* [WHAT IS REQUIRED] Look through the records and copy each line with the string "return" in it.

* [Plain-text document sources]
#####

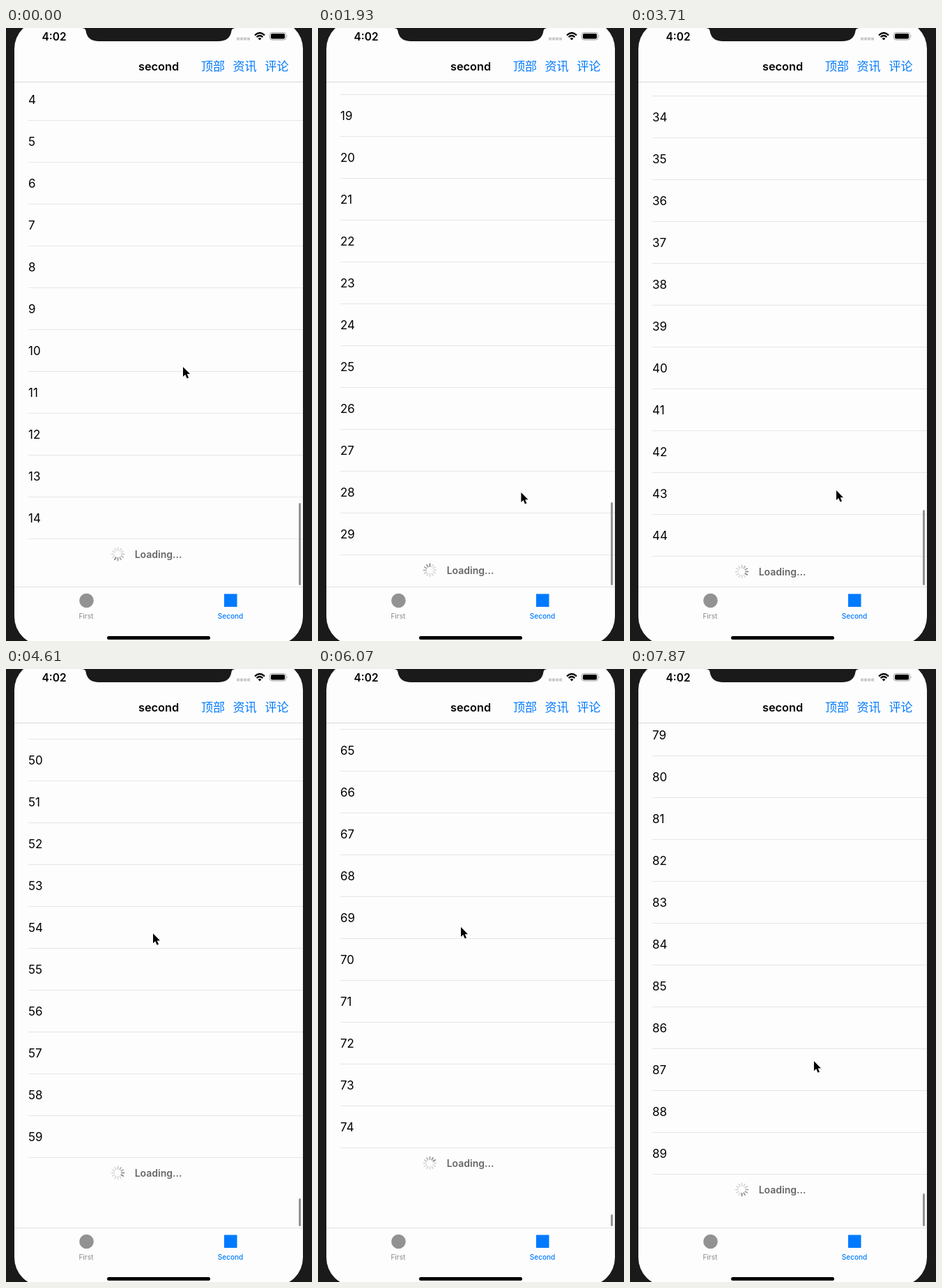
These frames come from a looping animation (439 px wide and 879 px high, 8 s). An HTML page:

```html
<!DOCTYPE html>
<html lang="zh">
<head>
<meta charset="utf-8">
<title>Infinite list</title>
<style>
  html, body { margin: 0; width: 100%; height: 100%; overflow: hidden; background: #1a1a1a; }
  svg { display: block; font-family: Inter, sans-serif; }
  .cjk { font-family: "Noto Sans CJK SC", "Noto Sans CJK", sans-serif; }
  .mid { text-anchor: middle; }
</style>
</head>
<body>
<svg width="439" height="879" viewBox="0 0 439 879">
  <defs>
    <clipPath id="listClip"><rect x="12" y="78" width="414" height="723"/></clipPath>
  </defs>
  <rect width="439" height="879" fill="#1a1a1a"/>
  <rect x="12" y="-11" width="414" height="896" rx="41" fill="#fdfdfd"/>

  <g clip-path="url(#listClip)">
    <g id="rows" font-size="17"></g>
    <g id="footer">
      <g id="spinner" transform="translate(160.5 0)"></g>
      <text x="218.5" y="5" class="mid" font-size="14" font-weight="600" fill="#666">Loading...</text>
    </g>
    <rect id="bar" x="420" width="3" rx="1.5" fill="#929292"/>
  </g>

  <path d="M108 0H330Q324 0 323.500 4C322 14 316 19 304 19H134C122 19 116 14 114.500 4Q114 0 108 0Z" fill="#1a1a1a"/>
  <text x="69" y="17.500" class="mid" font-size="15.500" font-weight="600">4:02</text>
  <path d="M331 15.500h19" stroke="#c9c9c9" stroke-width="4" stroke-dasharray="4 1"/>
  <g fill="none" stroke="#000" stroke-width="2.300">
    <path d="M357 10.300Q364 3.800 371 10.300M359.600 13Q364 9 368.400 13"/>
    <path d="M361.600 15L364 17.500L366.400 15Q364 13 361.600 15Z" fill="#000" stroke="none"/>
  </g>
  <rect x="378.500" y="6.500" width="23" height="10.500" rx="3" fill="none" stroke="#999"/>
  <rect x="380" y="8" width="20" height="7.500" rx="1.700"/>
  <path d="M403 10q1.500 1.700 0 3.500z" fill="#999"/>

  <text x="219" y="61" class="mid" font-size="16.300" font-weight="600">second</text>
  <g class="cjk" font-size="17" fill="#007aff">
    <text x="280" y="61">顶部</text>
    <text x="325.500" y="61">资讯</text>
    <text x="371.500" y="61">评论</text>
  </g>
  <rect x="12" y="77" width="414" height="1" fill="#d8d8d8"/>

  <rect x="12" y="801" width="414" height="1" fill="#e2e2e2"/>
  <circle cx="115.500" cy="821" r="10.300" fill="#929292"/>
  <rect x="313" y="811.500" width="18.500" height="18.500" fill="#007aff"/>
  <g class="mid" font-size="10" font-weight="500">
    <text x="115" y="847" fill="#999">First</text>
    <text x="322" y="847" fill="#007aff">Second</text>
  </g>
  <rect x="145" y="872" width="148" height="5" rx="2.500"/>

  <path id="cursor" d="M0 0V14L3.200 11L5.600 16.500L8 15.500L5.700 10.200H10Z" stroke="#fff" stroke-width="1.200" paint-order="stroke"/>
</svg>
<script>
const LOOP = 8000, ROW = 60, TOP = 77, PAGE = 15;
const $ = id => document.getElementById(id);
const clamp01 = v => Math.min(1, Math.max(0, v));
const smooth = p => p * p * (3 - 2 * p);
const mix = (a, b, p) => a + (b - a) * p;

function add(parent, tag, attrs) {
  const el = document.createElementNS(parent.namespaceURI, tag);
  for (const k in attrs) el.setAttribute(k, attrs[k]);
  return parent.appendChild(el);
}

// Each swipe: start time, press x/y, release x/y, scroll bar length
const swipes = [
  [-1032, 285, 690, 236, 394, 143],
  [556, 290, 670, 187, 335, 121],
  [2094, 292, 668, 221, 397, 108],
  [3760, 296, 663, 210, 375, 97],
  [5350, 285, 708, 205, 370, 88],
  [6893, 278, 680, 257, 531, 80],
  [8500, 290, 680, 257, 531, 80]
];

const rows = Array.from({ length: 14 }, () => {
  const g = add($("rows"), "g", {});
  add(g, "rect", { x: 32, y: 60, width: 394, height: 1, fill: "#e6e6e8" });
  return { g, label: add(g, "text", { x: 32, y: 36.7 }) };
});
const spokes = Array.from({ length: 12 }, (_, i) => add($("spinner"), "path", {
  d: "M0-5.500V-9", stroke: "#777", "stroke-width": 1.8, "stroke-linecap": "round",
  transform: `rotate(${i * 30})`
}));

function tick(t) {
  if (t >= 4870) return 4870 + Math.floor((t - 4870) / 150) * 150;
  return Math.min(31, Math.floor((t + 2) / 148.4)) * 148.4;
}

// Drag, fling, then bounce past the end of the page
function travel(u) {
  if (u < 260) return 320 * (u / 260) ** 2;
  if (u < 580) return 320 + 580 * (1 - Math.exp((260 - u) / 500)) / (1 - Math.exp(-0.64));
  const b = (u - 580) / 146;
  return 900 + Math.max(0, 74 * b * Math.exp(1 - b) - 3);
}

function render(time) {
  const t = tick(time);
  let i = 0;
  while (swipes[i + 1][0] <= t) i++;
  const [start, x0, y0, x1, y1, barLen] = swipes[i];
  const [, nextX, nextY] = swipes[i + 1];
  const u = t - start;
  const count = PAGE * (i + 1);
  const end = count * ROW - 680;
  const scroll = Math.round(end - 900 + travel(u));

  const first = Math.max(0, Math.floor(scroll / ROW));
  rows.forEach(({ g, label }, k) => {
    const n = first + k;
    g.setAttribute("visibility", n < count ? "visible" : "hidden");
    g.setAttribute("transform", `translate(0 ${TOP + n * ROW - scroll})`);
    label.textContent = n;
  });

  $("footer").setAttribute("transform", `translate(0 ${TOP + count * ROW + 22.5 - scroll})`);
  const head = Math.floor(2.3 + (u - 726) * 0.016);
  spokes.forEach((s, k) => {
    const age = (((head - k) % 12) + 12) % 12;
    s.setAttribute("opacity", Math.max(0.25, 0.9 - age * 0.13));
  });

  const over = Math.max(0, scroll - end);
  const barTop = 81 + (718 - barLen) * Math.min(1, scroll / end) + over;
  $("bar").setAttribute("y", barTop);
  $("bar").setAttribute("height", barLen - over);

  const drag = clamp01(u / 260) ** 2, back = smooth(clamp01((u - 800) / 600));
  const x = mix(mix(x0, x1, drag), nextX, back);
  const y = mix(mix(y0, y1, drag), nextY, back);
  $("cursor").setAttribute("transform", `translate(${x} ${y})`);
}

function frame() {
  render(performance.now() % LOOP);
  requestAnimationFrame(frame);
}
frame();
</script>
</body>
</html>
```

#####

* [WORKED SOLUTION]
  return parent.appendChild(el);
  return { g, label: add(g, "text", { x: 32, y: 36.7 }) };
  if (t >= 4870) return 4870 + Math.floor((t - 4870) / 150) * 150;
  return Math.min(31, Math.floor((t + 2) / 148.4)) * 148.4;
  if (u < 260) return 320 * (u / 260) ** 2;
  if (u < 580) return 320 + 580 * (1 - Math.exp((260 - u) / 500)) / (1 - Math.exp(-0.64));
  return 900 + Math.max(0, 74 * b * Math.exp(1 - b) - 3);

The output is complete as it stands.